How to Hack The Way Towards Thriving Remotely

thriving remotely

Thriving remotely is becoming the norm for some companies. The COVID-19 pandemic birthed a lock down that forced everyone to stay indoors for their safety and the safety of the environment at large. To prevent the spread of the virus, everyone had to stay indoors, and since the virus did not give the world any warning, the lock down forced many companies to move from the conventional office setting to a remote environment.

Some workers were used to working from home; however, many people were not familiar with work remotely. The impromptu call for change did not allow companies to do proper planning or to give their staff adequate training. What this means is that workers have to change or adjust their habits to perform their official duties and since most people are not used to working remotely, it is germane that workers are educated on how to hack the way towards thriving remotely.

Here are five keys to thriving remotely

thriving remotely

  • Have a Schedule:

As a remote worker, you need to set working hours for yourself.
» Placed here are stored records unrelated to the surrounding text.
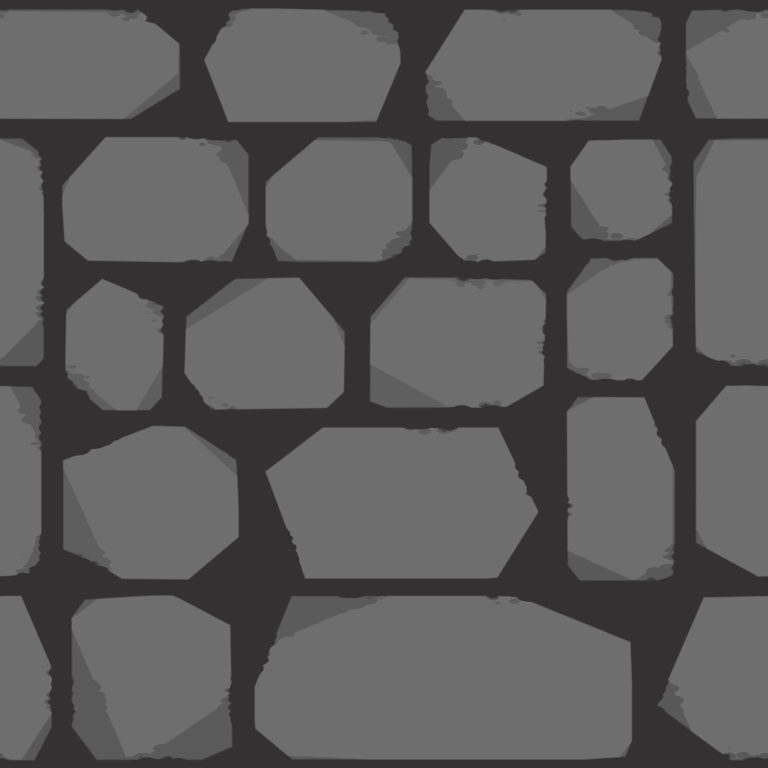
Reproduce this texture procedurally as a Shadertoy shader.

```glsl
const vec3 MORTAR = vec3(0.200, 0.194, 0.197);
const vec3 RIM = vec3(0.360);
const vec3 FACE = vec3(0.432);
const float RIM_VARIATION = 0.03;
const float ROW_EDGES[6] = float[6](0.0, 0.235, 0.455, 0.65, 0.83, 1.0);
const float LEFT_EDGE = 0.07;      // where the coursed panel begins
const float PANEL_WIDTH = 0.655;   // coursed panel, the rest holds tall stones
const float COLUMN_SPLIT = 0.82;   // joint between the two tall columns
const float JOINT_JITTER = 0.7;
const vec2 GAP = vec2(0.014, 0.011);
const float SIDE_TILT = 0.2;
const float CORNER_TILT = 0.9;
const float FACE_CUT = 1.15;
const float RIM_CHIP = 0.008;
const float FACE_CHIP = 0.022;
const vec2 CHIP_SCALE = vec2(48.0, 105.0);
const float SOFT = 0.0016;
const float EIGHTH_TURN = 0.785398;

float hash(float n) {
    return fract(sin(n * 12.9898 + 4.137) * 43758.547);
}

vec2 hash2(vec2 c) {
    float n = dot(c, vec2(1.37, 7.91));
    return vec2(hash(n), hash(n + 31.7));
}

// Distance to the nearest scattered cell point
float cellular(vec2 p) {
    vec2 base = floor(p);
    float nearest = 2.0;
    for (int y = -1; y <= 1; y++)
    for (int x = -1; x <= 1; x++) {
        vec2 c = base + vec2(x, y);
        nearest = min(nearest, length(c + hash2(c) - p));
    }
    return nearest;
}

float joint(float i, float n, float seed) {
    float inner = step(0.5, i) * step(i, n - 0.5);
    return (i + inner * JOINT_JITTER * (hash(seed + i * 3.3) - 0.5)) / n;
}

// Segment of 0..1 holding t: start, end, index
vec3 segment(float t, float n, float seed) {
    float i = 0.0;
    for (float k = 1.0; k < n; k++) i += step(joint(k, n, seed), t);
    return vec3(joint(i, n, seed), joint(i + 1.0, n, seed), i);
}

// Box with tilted sides and sliced corners
float cutBlock(vec2 p, vec2 halfSize, float seed, float cut) {
    vec2 box = abs(p) - halfSize;
    float d = max(box.x, box.y);
    float shortSide = min(halfSize.x, halfSize.y);
    for (int i = 0; i < 8; i++) {
        float k = float(i);
        bool corner = i % 2 == 1;
        float tilt = (corner ? CORNER_TILT : SIDE_TILT) * (hash(seed + k * 1.7) - 0.5);
        float r = hash(seed + k * 2.3 + 50.0);
        float depth = corner ? mix(0.08, 0.6, r) : 0.06 * r;
        float angle = k * EIGHTH_TURN + tilt;
        vec2 n = vec2(cos(angle), sin(angle));
        d = max(d, dot(p, n) - dot(abs(n), halfSize) + depth * cut * shortSide);
    }
    return d;
}

void mainImage(out vec4 fragColor, in vec2 fragCoord) {
    vec2 uv = fragCoord / iResolution.y;
    uv.y = clamp(uv.y, 0.0, 0.9999);

    // Course containing this point
    int row = 0;
    for (int k = 1; k < 5; k++) row += int(step(ROW_EDGES[k], uv.y));
    vec2 ySpan = vec2(ROW_EDGES[row], ROW_EDGES[row + 1]);
    float x = fract(uv.x - LEFT_EDGE);
    vec2 xSpan;
    float seed = float(row) * 11.0 + 5.0;

    // Full courses at top and bottom, coursed panel and tall columns between
    if (row == 0 || row == 4) {
        x = fract(uv.x - (row == 0 ? 0.08 : 0.25));
        vec3 s = segment(x, 3.0, seed);
        xSpan = s.xy;
        seed += s.z;
    } else if (x < PANEL_WIDTH) {
        vec3 s = segment(x / PANEL_WIDTH, row == 1 ? 2.0 : 3.0, seed);
        xSpan = s.xy * PANEL_WIDTH;
        seed += s.z;
    } else {
        bool second = x > COLUMN_SPLIT;
        xSpan = second ? vec2(COLUMN_SPLIT, 1.0) : vec2(PANEL_WIDTH, COLUMN_SPLIT);
        float low = ROW_EDGES[1], high = ROW_EDGES[4];
        seed = second ? 83.0 : 71.0;
        vec3 s = segment((uv.y - low) / (high - low), second ? 2.0 : 3.0, seed);
        ySpan = low + s.xy * (high - low);
        seed += s.z;
    }

    // Stone outline and its smaller worn face
    vec2 start = vec2(xSpan.x, ySpan.x), end = vec2(xSpan.y, ySpan.y);
    vec2 p = vec2(x, uv.y) - 0.5 * (start + end);
    vec2 halfSize = 0.5 * (end - start) - GAP * mix(0.8, 1.2, hash(seed + 9.0));
    float rim = cutBlock(p, halfSize, seed * 5.1, 1.0);
    float face = cutBlock(p, halfSize, seed * 7.7 + 200.0, FACE_CUT);

    // Splintered chips on a few stretches of edge
    float phase = 6.28 * hash(seed + 21.0);
    float patches = sin(p.x * 31.0 + phase) * sin(p.y * 37.0 + phase * 2.0);
    float worn = smoothstep(0.3, 0.75, patches);
    float splinter = max(0.0, 0.65 - cellular(p * CHIP_SCALE + seed * 13.0));
    rim += RIM_CHIP * worn * splinter;
    face = max(rim, face + FACE_CHIP * worn * splinter);

    vec3 rimTone = RIM + RIM_VARIATION * (hash(seed + 40.0) - 0.5);
    vec3 color = mix(rimTone, MORTAR, smoothstep(-SOFT, SOFT, rim));
    color = mix(FACE, color, smoothstep(-SOFT, SOFT, face));
    fragColor = vec4(color, 1.0);
}
```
You do not have to work throughout the whole day. Have resumption and closing times like you did before you started working remotely. Be faithful to these times. Flexibility is one of the greatest strengths of any remote worker, this means that your resumption and closing times can change from time to time.

If you have a hard time staying faithful to your work hours because you are at home or in a co-working space, certain applications let you track the time that you spend using applications. These applications can also help you find out the time of the day when you are at your peak and you can schedule your work hours around that time so you can be productive.
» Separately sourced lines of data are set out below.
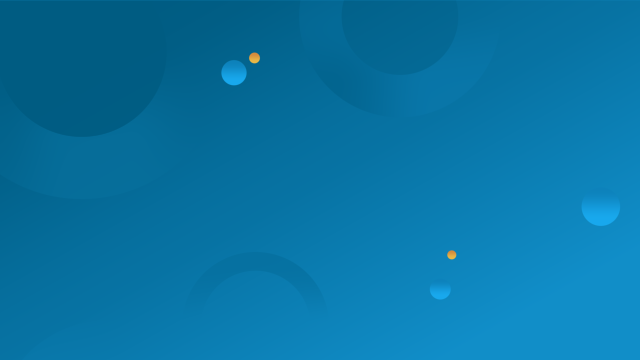
Reproduce this background procedurally as a Shadertoy shader.

```glsl
// A deep-to-bright blue diagonal gradient with three soft, partly faded rings,
// a faint corner glow and small shaded balls. All shapes are circle distances
// measured in canvas heights, with linear fades over the rings.

const vec3 DEEP   = vec3(0.000, 0.360, 0.510);
const vec3 MIDDLE = vec3(0.028, 0.450, 0.640);
const vec3 BRIGHT = vec3(0.065, 0.555, 0.785);

const vec3 RING_LIGHT = vec3(0.025, 0.435, 0.610);
const vec3 RING_GLOW  = vec3(0.035, 0.465, 0.665);
const vec3 RING_SHADE = vec3(0.020, 0.435, 0.620);

const vec3 BLUE_TOP      = vec3(0.050, 0.510, 0.735);
const vec3 BLUE_BOTTOM   = vec3(0.095, 0.660, 0.930);
const vec3 ORANGE_TOP    = vec3(0.830, 0.540, 0.240);
const vec3 ORANGE_BOTTOM = vec3(0.910, 0.720, 0.280);

// Circles: centre x, centre y, radius (rings: inner radius, outer radius)
const vec4 LEFT_RING  = vec4(0.227, 0.856, 0.236, 0.409);
const vec4 TOP_RING   = vec4(1.111, 0.954, 0.162, 0.280);
const vec4 LOWER_RING = vec4(0.710, 0.096, 0.152, 0.204);
const vec3 CORNER     = vec3(0.300, -0.205, 0.315);

const int BLUE_COUNT = 3;
const int BALL_COUNT = 5;
const vec3 BALLS[BALL_COUNT] = vec3[](
    vec3(0.650, 0.798, 0.0350),
    vec3(1.669, 0.426, 0.0535),
    vec3(1.223, 0.197, 0.0290),
    vec3(0.707, 0.839, 0.0150),
    vec3(1.255, 0.292, 0.0125));

// Smooth coverage of a filled circle
float disc(vec2 p, vec3 circle) {
    float soft = 0.75 / iResolution.y;
    return 1.0 - smoothstep(-soft, soft, length(p - circle.xy) - circle.z);
}

// Coverage between the inner and outer radius
float ring(vec2 p, vec4 r) {
    return disc(p, r.xyw) * (1.0 - disc(p, r.xyz));
}

vec3 background(vec2 uv) {
    float t = 0.5 * (uv.x + 1.0 - uv.y);
    vec3 color = mix(DEEP, MIDDLE, smoothstep(0.08, 0.50, t) * 0.5
                                 + clamp((t - 0.2) / 0.3, 0.0, 1.0) * 0.5);
    return mix(color, BRIGHT, clamp((t - 0.5) / 0.34, 0.0, 1.0));
}

void mainImage(out vec4 fragColor, in vec2 fragCoord) {
    vec2 p = fragCoord / iResolution.y;
    vec3 color = background(fragCoord / iResolution.xy);

    // Left ring: lit below, fading upwards and to the right
    float fade = (1.0 - smoothstep(0.60, 0.86, p.y))
               * (1.0 - smoothstep(0.36, 0.58, p.x))
               * mix(0.4, 1.0, smoothstep(0.0, 0.2, p.x));
    color = mix(color, RING_LIGHT, ring(p, LEFT_RING) * fade * 0.8);
    color = mix(color, DEEP, disc(p, LEFT_RING.xyz) * 0.85);

    // Top ring: shaded at the lower left, glowing at the lower right
    float side = smoothstep(0.92, 1.20, p.x);
    float low = 1.0 - smoothstep(0.76, 0.96, p.y);
    vec3 tone = mix(DEEP + vec3(0.005, 0.025, 0.040), RING_GLOW, side);
    float cover = ring(p, TOP_RING);
    color = mix(color, tone, cover * low * mix(0.75, 0.8, side));
    color += vec3(0.006, 0.020, 0.030) * cover * (1.0 - low) * (1.0 - side);
    color = mix(color, DEEP, disc(p, TOP_RING.xyz) * 0.3);

    // Lower ring: a dark arch dissolving at its feet
    fade = smoothstep(0.10, 0.27, p.y);
    color = mix(color, RING_SHADE, ring(p, LOWER_RING) * fade * 0.75);

    // Faint glow in the lower left corner
    fade = 1.0 - smoothstep(0.08, 0.35, p.x);
    color = mix(color, BRIGHT, disc(p, CORNER) * fade * 0.10);

    // Balls, shaded from top to bottom
    for (int i = 0; i < BALL_COUNT; i++) {
        vec3 ball = BALLS[i];
        float drop = smoothstep(-0.9, 0.7, (ball.y - p.y) / ball.z);
        vec3 paint = i < BLUE_COUNT ? mix(BLUE_TOP, BLUE_BOTTOM, drop)
                                    : mix(ORANGE_TOP, ORANGE_BOTTOM, drop);
        color = mix(color, paint, disc(p, ball));
    }

    // Thin light rim along the top edge
    color = mix(color, BRIGHT, 0.25 * smoothstep(0.996, 1.0, p.y));

    fragColor = vec4(color, 1.0);
}
```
  • Create a Trigger:

It is usually hard for some people to get into work mode. To help you overcome this, you should create something that will trigger the work mode in you. You must do this over time so that becomes more like a habit. It could be that you brew a cup of coffee and that will be what triggers the work mode in you. It could be that you begin work after a morning walk or after breakfast. Whichever activity you choose to do before work, repeat it daily so that you get used to it over time.

  • Talk to People Around You:

You need to talk to the people around you, that is, your family members if you are working from home or co-workers if you are working with other adults. You need to agree on what to and what not to do during your work hours. Setting ground rules will help you to avoid distractions from people that share the same space with you. If you have children, they need to know that while you are working, they cannot be making noise or playing around. You can make them read or give them something to do during this time. If you are working with another adult or other adults, you need to agree on how to share the space – when each person gets to use the chair and desks if they are limited.

  • Schedule Breaks:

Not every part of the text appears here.